I usually refrain from pointing out that we have found men. We just haven't found the right men. Not that I haven't looked. I have even combed Russian literature looking for an ideal -- no dice.

I would like to say that I have long ago given up on finding Prince Charming. But the truth is that I, too, am sure that he is just around the corner.

"Your job is the most important thing in your life right now," my wise friend Sonya lectures me when I complain about the lack of suitable male companionship. "You should concentrate on that."

In the next breath she is listing every available man she knows, and planning how to bring us together. For my birthday she gave me a beautiful set of two china cups. "In the hopes that you will have someone to drink tea with this year," she said, with a sly wink.

In the politically correct atmosphere reigning the United States these days, no one except a doting grandmother or a very small child would be likely to say to a woman, "Why aren't you married?" But in Russia I am asked that question all the time. My normal answer: "Just lucky, I guess."

Last week I met a new Russian man, who immediately maneuvered the conversation around to my marital status.

"Where is your family?" he asked. "My parents and siblings are in America." "But what about your family?" "That is my family." He shook his head. "Don't you have a husband? Children?" "No."
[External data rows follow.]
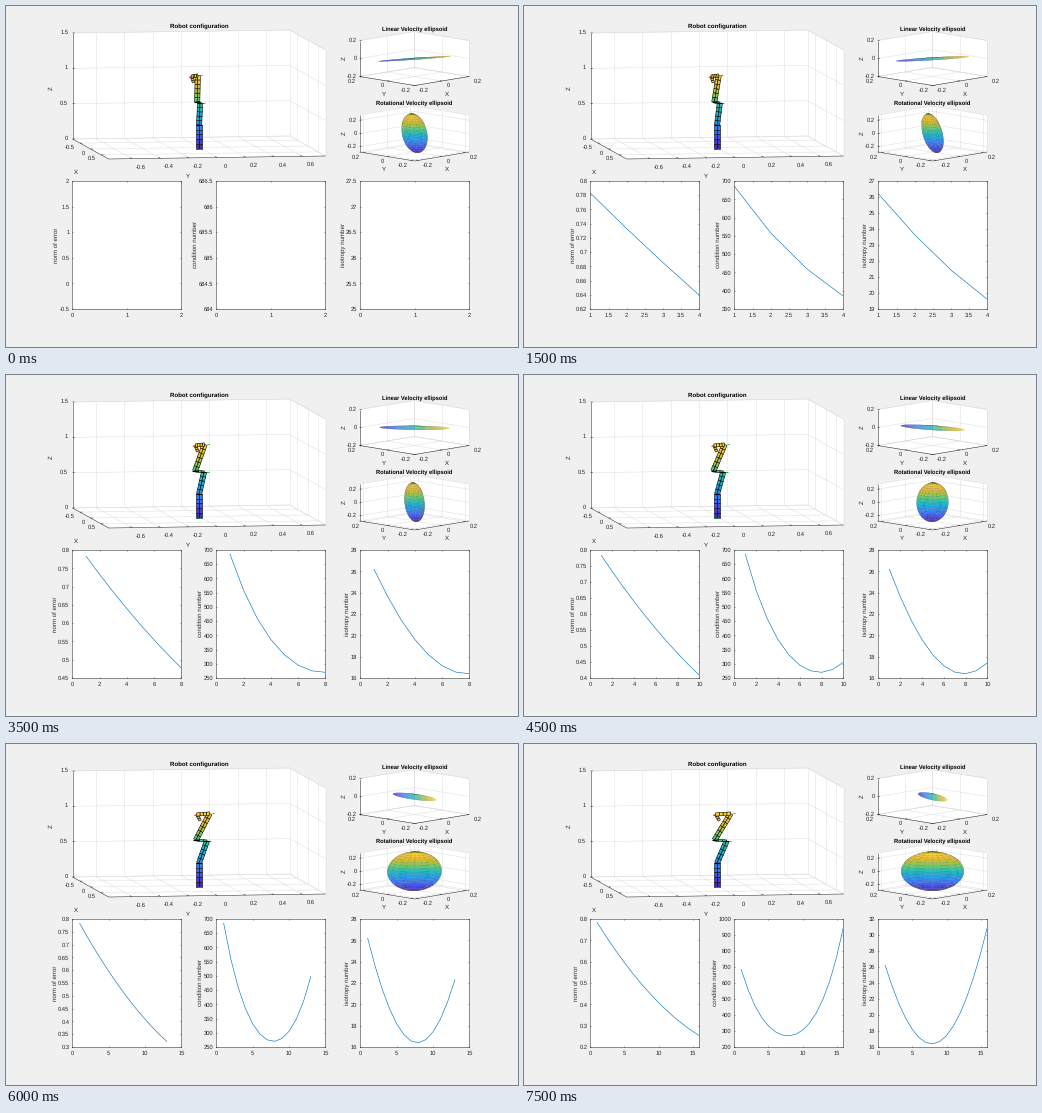
A matplotlib script that plays this animation: 512 px wide and 341 px high, repeating every 8 s.

```python
import numpy as np
import matplotlib.pyplot as plt
from matplotlib.animation import FuncAnimation
from matplotlib.collections import LineCollection, PolyCollection
from matplotlib.colors import LinearSegmentedColormap

W, H, DPI = 512, 341, 64
PX = 72 / DPI  # points per pixel
STEPS, STEP_MS = 16, 500
INK, GRID, BLUE = "#262626", "#dedede", "#0072bd"
SMALL, LARGE = 5.8 * PX, 6.17 * PX

plt.rcParams.update({"font.family": "Liberation Sans", "axes.unicode_minus": False,
                     "text.hinting": "none"})
parula = LinearSegmentedColormap.from_list("parula", [
    "#3e26a8", "#4743e8", "#3c72fe", "#2796eb", "#12b1d6",
    "#32c69f", "#80cb58", "#d6bb29", "#fec735", "#f9fb15"])

fig = plt.figure(figsize=(W / DPI, H / DPI), dpi=DPI, facecolor="#f0f0f0")
stage = fig.add_axes([0, 0, 1, 1])
stage.set(xlim=(0.4, W + 0.4), ylim=(H, 0))
stage.axis("off")


def label(x, y, s, size=SMALL, ha="center", color=INK, **kw):
    stage.text(x, y, s, fontsize=size, ha=ha, va="center", color=color, **kw)


def segments(lines, color, width, z):
    stage.add_collection(LineCollection(lines, colors=color, linewidths=width * PX, zorder=z))


def tick_text(points, values, dx, dy, ha):
    for (x, y), v in zip(points, values):
        label(x + dx, y + dy, f"{round(v, 1):g}", ha=ha)


# ---- 3D boxes ----

def box3d(left, front, right, height, fa, fb, fz):
    """Draw a 3D axes box; return tick positions on its three labelled edges."""
    left, front, right = map(np.array, (left, front, right))
    back, up = left + right - front, np.array([0, -height])
    a, b = front - left, right - front
    stage.add_patch(plt.Polygon(
        [left, front, right, right + up, back + up, left + up], color="white", lw=0, zorder=1))
    grid = [(back, back + up), (right, right + up), (left + up, back + up),
            (back + up, right + up), (left, back), (back, right)]
    for f in fa:
        grid += [(left + f * a, back + f * a), (back + f * a, back + f * a + up)]
    for f in fb:
        grid += [(left + f * b, front + f * b), (left + f * b, left + f * b + up)]
    for f in fz:
        grid += [(left + f * up, back + f * up), (back + f * up, right + f * up)]
    segments(grid, GRID, 0.5, 2)

    pa = [left + f * a for f in fa]
    pb = [front + f * b for f in fb]
    pz = [left + f * up for f in fz]
    ta, tb = a / np.hypot(*a) * 2.2, b / np.hypot(*b) * 2.2
    edges = [(left, front), (front, right), (left, left + up)]
    edges += [(p, p + tb) for p in pa + pz] + [(p, p - ta) for p in pb]
    segments(edges, INK, 0.5, 3)
    return pa, pb, pz


def main_box():
    xs, ys, zs = np.arange(-1, 2) * 0.5, np.arange(-3, 4) * 0.2, np.arange(4) * 0.5
    pa, pb, pz = box3d((67, 133), (103, 153), (320, 150), 106,
                       0.5 + xs / 1.7, 0.5 + ys / 1.53, zs / 1.5)
    tick_text(pa, xs, -5.5, 4, "right")
    tick_text(pb, ys, 8.5, 8.5, "center")
    tick_text(pz, zs, -4.5, -0.5, "right")
    label(70.5, 166.5, "X", LARGE)
    label(182.5, 170, "Y", LARGE)
    label(45.5, 82, "Z", LARGE, rotation=90)
    label(193.7, 20.5, "Robot configuration", LARGE, weight="bold", color="black")


def small_box(base, height, span, tall, title):
    """Box with ticks at -0.2, 0 and 0.2; span and tall are its full ranges."""
    v = np.arange(-1, 2) * 0.2
    pa, pb, pz = box3d((354, base), (409, base + 9), (463.5, base), height,
                       0.5 - v / span, 0.5 + v / span, 0.5 + v / tall)
    tick_text(pa, v, -3.5, 4.8, "right")
    tick_text(pb, v, 4.5, 4.8, "left")
    tick_text(pz, v, -3, 0, "right")
    label(378, base + 17.5, "Y", LARGE)
    label(441.5, base + 17.5, "X", LARGE)
    label(338.5, base - height / 2, "Z", LARGE, rotation=90)
    label(409, base - height - 11.5, title, SMALL, weight="bold", color="black")


main_box()
small_box(70.5, 36, 0.4, 0.4, "Linear Velocity ellipsoid")
small_box(146, 37, 0.465, 0.56, "Rotational Velocity ellipsoid")


# ---- robot and ellipsoids ----

def track(k, *values):
    """Value at step k, moving through evenly spaced key values."""
    return np.interp(k, np.linspace(0, STEPS - 1, len(values)), values)


def link(p, q, width, rows, cols):
    """Faces of a bar from p to q, split into a mesh."""
    p, q = np.array(p), np.array(q)
    d = q - p
    side = np.array([-d[1], d[0]]) / np.hypot(*d) * width
    at = lambda i, j: p + d * i / rows + side * (j / cols - 0.5)
    return [[at(i, j), at(i + 1, j), at(i + 1, j + 1), at(i, j + 1)]
            for i in range(rows) for j in range(cols)]


def robot(k):
    base, shoulder = (193.5, 142.5), (193.5, 119)
    elbow = (track(k, 194.5, 203), 97)
    fold = (track(k, 191.6, 189.4, 191), 96)
    top = (track(k, 192.2, 199.5, 207), 69.5)
    wrist = (track(k, 186, 190, 192), 70.5)
    tip = (track(k, 188, 192.5, 195.8), 76.5)
    faces = (link(wrist, tip, 2.6, 3, 1) + link(base, shoulder, 5.5, 5, 2)
             + link(shoulder, elbow, 5.2, 5, 2) + link(fold, top, 5.2, 6, 2)
             + link(elbow, fold, 2, 3, 1) + link(top, wrist, 3.2, 4, 1))
    joints = [[(x - 2.8, y), (x + 2.8, y)] for x, y in (shoulder, elbow, fold)]
    axes = [[(x + 2, y - 0.5), (x + 4.5, y - 0.5)] for x, y in (elbow, top)]
    axes += [[(192.7, 142.8), (195.2, 142.8)], [wrist, (wrist[0] - 2.5, wrist[1] + 1)]]
    return faces, joints, axes


def unit_sphere(n=20, tilt=0.17):
    """Visible faces of a sphere seen slightly from above, as (x, y) corners."""
    lat = np.linspace(-np.pi / 2, np.pi / 2, n + 1)[:, None]
    lon = np.linspace(-np.pi, np.pi, n + 1)[None, :]
    x, y, z = np.cos(lat) * np.sin(lon), np.sin(lat) + 0 * lon, np.cos(lat) * np.cos(lon)
    y, z = y * np.cos(tilt) - z * np.sin(tilt), y * np.sin(tilt) + z * np.cos(tilt)
    p = np.stack([x, y, z], -1)
    quads = np.stack([p[:-1, :-1], p[1:, :-1], p[1:, 1:], p[:-1, 1:]], 2).reshape(-1, 4, 3)
    return quads[quads[..., 2].mean(1) > -0.05][..., :2]


SPHERE = unit_sphere()


def linear_shape(k):
    width = track(k, 36.3, 36.5, 36.6, 32, 21.7, 14.6)
    slope = -0.25 - 2.75 * np.tanh((k - 6.8) / 2.6)
    return [[width, 0], [slope, 0.8 + 0.165 * k]]


def rotational_shape(k):
    width = track(k, 12.7, 10.1, 7, 16, 27.3, 31.5)
    lean = track(k, -2.9, -4.4, -2.9, 0.5, 0.8, 0)
    return [[width, lean], [0, 19.6]]


def mesh(width, z, edge):
    c = PolyCollection([], edgecolors=edge, linewidths=width * PX, zorder=z)
    stage.add_collection(c)
    return c


def strokes(colors, width, z):
    c = LineCollection([], colors=colors, linewidths=width * PX, zorder=z)
    stage.add_collection(c)
    return c


arm = mesh(0.55, 6, "black")
joint_lines = strokes("black", 1.1, 7)
axis_lines = strokes(["#00c020"] * 3 + ["#e02020"], 0.9, 8)
# mesh, shape over time, centre, colour direction
blobs = [(mesh(0.2, 6, (0, 0, 0, 0.08)), linear_shape, (409, 52.8), (1, 0.1)),
         (mesh(0.25, 6, (0, 0, 0, 0.3)), rotational_shape, (408.9, 127.2), (0, 1))]


def draw_blob(k, faces, shape, center, tint):
    offset = SPHERE @ np.array(shape(k)).T
    faces.set_verts(center + offset * (1, -1))
    faces.set_facecolor(parula(0.5 + 0.5 * (SPHERE @ tint).mean(1)))


# ---- charts ----

def through(keys):
    """Smooth curve through a few (x, y) points, sampled at 1..STEPS."""
    x, y = np.transpose(keys)
    return np.polyval(np.polyfit(x - 8, y, len(x) - 1), np.arange(1, STEPS + 1) - 8)


error = through([(1, 0.783), (8, 0.477), (16, 0.253)])
condition = through([(1, 685.2), (4, 385), (8, 270), (13, 498), (16, 950)])
isotropy = through([(1, 26.2), (4, 19.6), (8, 16.4), (13, 22.3), (16, 31)])


def chart(x, name, data, first_low):
    ax = fig.add_axes([x / W, 1 - 303 / H, 109 / W, 128 / H])
    for s in ax.spines.values():
        s.set(color=INK, linewidth=0.5 * PX)
    ax.tick_params(direction="in", length=1.3 * PX, width=0.5 * PX, color=INK,
                   labelcolor=INK, labelsize=SMALL, top=True, right=True)
    ax.tick_params(axis="x", pad=4 * PX)
    ax.tick_params(axis="y", pad=3 * PX)
    ax.set_ylabel(name, fontsize=LARGE, color=INK, labelpad=0.5 * PX)
    line, = ax.plot([], [], color=BLUE, lw=0.6 * PX)
    return ax, line, data, first_low


charts = [chart(66.4, "norm of error", error, -0.5),
          chart(210.4, "condition number", condition, 684),
          chart(354.4, "isotropy number", isotropy, 25)]


def nice_ticks(lo, hi, most):
    """Smallest 1-2-5 step that covers lo..hi in at most `most` intervals."""
    for e in range(-4, 4):
        for m in (1, 2, 5):
            step = m * 10.0 ** e
            a, b = np.floor(lo / step + 1e-6), np.ceil(hi / step - 1e-6)
            if b - a <= most:
                return np.arange(a, b + 1) * step


def set_axis(axis, ticks, limit, top):
    limit(ticks[0], top)
    ticks = [t for t in ticks if t <= top]
    axis.set_ticks(ticks, [f"{round(t, 4):g}" for t in ticks])


def draw_chart(k, ax, line, data, first_low):
    n = k + 1
    xs, ys = np.arange(1, n + 1), data[:n]
    line.set_data(xs, ys)
    if n == 1:
        xt, yt = np.arange(3), first_low + np.arange(6) * 0.5
    else:
        xt, yt = nice_ticks(1, n, 6), nice_ticks(ys.min(), ys.max(), 10)
    set_axis(ax.xaxis, xt, ax.set_xlim, min(xt[-1], STEPS))
    set_axis(ax.yaxis, yt, ax.set_ylim, yt[-1])


def update(k):
    faces, joints, axes = robot(k)
    arm.set_verts(faces)
    arm.set_facecolor(parula((142 - np.mean(faces, axis=1)[:, 1]) / 78))
    joint_lines.set_segments(joints)
    axis_lines.set_segments(axes)
    for b in blobs:
        draw_blob(k, *b)
    for c in charts:
        draw_chart(k, *c)
    return []


anim = FuncAnimation(fig, update, frames=STEPS, interval=STEP_MS,
                     repeat=True, repeat_delay=0, cache_frame_data=False)
plt.show()
```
The head wagging grew more pronounced. "A woman should be married. She should be a mother." When I protested that I am happy the way I am, he responded, "It's just not normal."

So what is "normal" for a Russian woman? A daily marathon of juggling mutually incompatible goals: loving wife, understanding mother, responsive friend and successful professional -- not to mention beautiful, gracious, satisfied woman. And, of course, great cook.
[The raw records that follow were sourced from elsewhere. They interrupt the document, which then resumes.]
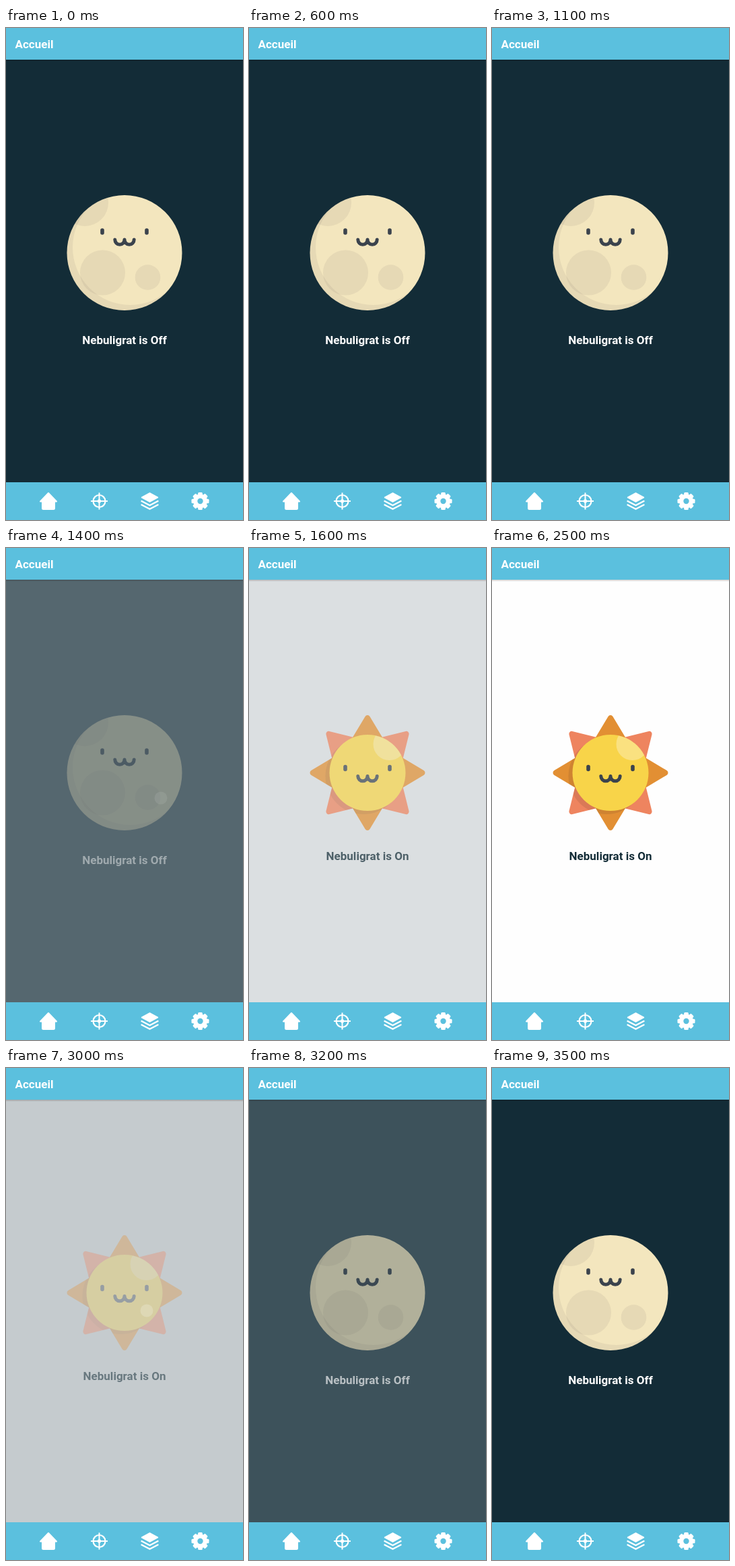
An HTML page that plays this animation: 352x730 px, repeating every 3600 ms.

```html
<!DOCTYPE html>
<html lang="fr">
<head>
<meta charset="utf-8">
<title>Accueil</title>
<style>
html, body { margin: 0; width: 100%; height: 100%; overflow: hidden; }
svg { display: block; width: 352px; height: 730px; }
text { font: 700 17px Roboto, sans-serif; }
</style>
</head>
<body>
<svg viewBox="0 0 352 730">
  <defs>
    <clipPath id="moonClip"><circle cx="176" cy="333.5" r="85.5"/></clipPath>
    <clipPath id="sunClip"><circle cx="176" cy="333.5" r="56.5"/></clipPath>
    <clipPath id="rayClip"></clipPath>
    <linearGradient id="shadow" x2="0" y2="1">
      <stop stop-color="#000" stop-opacity=".2"/>
      <stop offset="1" stop-color="#000" stop-opacity="0"/>
    </linearGradient>
    <g id="face">
      <rect x="140.2" y="297.2" width="5.6" height="9.6" rx="2.8" fill="#3b434d"/>
      <rect x="206.2" y="297.2" width="5.6" height="9.6" rx="2.8" fill="#3b434d"/>
      <path d="M161.8 314a7.1 7.3 0 0 0 14.2 0a7.1 7.3 0 0 0 14.2 0" fill="none" stroke="#3b434d"
        stroke-width="5" stroke-linecap="round" stroke-linejoin="round"/>
    </g>
  </defs>

  <rect id="page" width="352" height="730"/>
  <rect y="47" width="352" height="3" fill="url(#shadow)"/>

  <g id="moon">
    <circle cx="176" cy="333.5" r="85.5" fill="#f3e6be"/>
    <g clip-path="url(#moonClip)" fill="#3c323c" fill-opacity=".07">
      <path fill-rule="evenodd" d="M90 248h172v172h-172zM99 325.5a85.5 85.5 0 0 0 171 0a85.5 85.5 0 0 0-171 0z"/>
      <circle cx="117" cy="259" r="35"/>
      <circle cx="143.5" cy="363" r="33.5"/>
      <circle cx="210.5" cy="370" r="18.8"/>
    </g>
    <use href="#face"/>
  </g>

  <g id="sun">
    <g id="rays"></g>
    <circle cx="170" cy="338.5" r="56.5" fill="#5a3c28" fill-opacity=".14" clip-path="url(#rayClip)"/>
    <circle cx="176" cy="333.5" r="56.5" fill="#f8d449"/>
    <circle cx="208.5" cy="291" r="24" fill="#fff" fill-opacity=".3" clip-path="url(#sunClip)"/>
    <use href="#face" y="24.5"/>
  </g>

  <text id="offText" x="176" y="469" text-anchor="middle" fill="#fff">Nebuligrat is Off</text>
  <text id="onText" x="176" y="463" text-anchor="middle" fill="#132c37">Nebuligrat is On</text>
  <circle id="touch" r="9.5" fill="#fff"/>

  <g fill="#5bc0de">
    <rect width="352" height="47"/>
    <rect y="674" width="352" height="56"/>
  </g>
  <text x="13.5" y="30" fill="#fff">Accueil</text>

  <g fill="#fff" stroke="#fff" stroke-linejoin="round">
    <path transform="translate(63 702)" stroke-width="2"
      d="M0-12L12 0.5H9V10.500Q9 12 7.500 12H-7.500Q-9 12-9 10.500V0.500H-12z"/>
    <g transform="translate(138.500 702)">
      <circle r="9" fill="none" stroke-width="2.200"/>
      <path d="M-12.500 0H12.500M0-12.500V12.500" stroke-width="2"/>
      <circle r="2.700" stroke="none"/>
    </g>
    <g transform="translate(213.500 702)">
      <path d="M0-12L12-5.500L0 1L-12-5.500z" stroke-width="1.500"/>
      <path d="M-12 0L0 6.300L12 0M-12 5.500L0 11.800L12 5.500" fill="none" stroke-width="2.400" stroke-linecap="round"/>
    </g>
    <g id="gear" transform="translate(288.500 702)" stroke="none">
      <circle r="10.500"/>
    </g>
  </g>
</svg>
<script>
const $ = id => document.getElementById(id);
const NS = "http://www.w3.org/2000/svg";
const add = (parent, tag, attrs) => {
  const el = document.createElementNS(NS, tag);
  for (const k in attrs) el.setAttribute(k, attrs[k]);
  parent.appendChild(el);
};

const ray = "M-26.6-45L-3.43-83.56A4 4 0 0 1 3.43-83.56L26.6-45z";
for (const [start, fill] of [[45, "#ee845f"], [0, "#e28f33"]]) {
  for (let k = 0; k < 4; k++) {
    const attrs = { d: ray, fill, transform: `translate(176 333.5) rotate(${start + k * 90})` };
    add($("rays"), "path", attrs);
    add($("rayClip"), "path", attrs);
  }
}
for (let k = 0; k < 8; k++) {
  add($("gear"), "rect", { x: -3.3, y: -13, width: 6.6, height: 6, rx: 1.5, transform: `rotate(${k * 45})` });
}
add($("gear"), "circle", { r: 4.2, fill: "#5bc0de" });

const LOOP = 3600, STEP = 100, FADE = 500;
const DARK = [19, 44, 55], LIGHT = [254, 254, 254];
const taps = [
  { at: 1222, x: 230, y: 371, gone: 1430 },
  { at: 2837, x: 209, y: 360, gone: 3070 }
];

const clamp = v => Math.max(0, Math.min(1, v));
const ease = t => t < .5 ? (2 * t) ** 1.7 / 2 : 1 - (2 - 2 * t) ** 1.7 / 2;
const ramp = (t, from, length) => ease(clamp((t - from) / length));

// Pressed pictures dim quickly, then recover after release.
const press = (t, at) => 1 - .8 * (ramp(t, at - 120, 120) - ramp(t, at + 30, 250));

function draw(t) {
  const [on, off] = taps;
  const p = ramp(t, on.at, FADE) - ramp(t, off.at, FADE);
  const dim = press(t, on.at) * press(t, off.at);
  const night = clamp(1 - 2 * p), day = clamp(2 * p - 1);

  $("page").setAttribute("fill", `rgb(${DARK.map((c, i) => Math.round(c + (LIGHT[i] - c) * p))})`);
  $("moon").setAttribute("opacity", night * dim);
  $("sun").setAttribute("opacity", day * dim);
  $("offText").setAttribute("opacity", night);
  $("onText").setAttribute("opacity", day);

  const tap = t < 2000 ? on : off;
  $("touch").setAttribute("cx", tap.x);
  $("touch").setAttribute("cy", tap.y);
  $("touch").setAttribute("opacity", t > tap.at - 120 ? .3 * clamp((tap.gone - t) / 100) : 0);
}

const begin = performance.now();
function tick() {
  const t = (performance.now() - begin) % LOOP;
  draw(Math.floor(t / STEP) * STEP);
  requestAnimationFrame(tick);
}
tick();
</script>
</body>
</html>
```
She would probably be better off giving up on the whole business and retiring to a convent. But just try to convince her of that.

I recently underwent a psychological encounter session, designed to help people get in touch with their feelings. Woman after woman in the group complained about her husband or boyfriend -- some men were described as cold and unresponsive, some boorish, some dictatorial, others violent. When asked their greatest fear, these same women would say, "I'm afraid that he'll leave me."

Small portions, all right.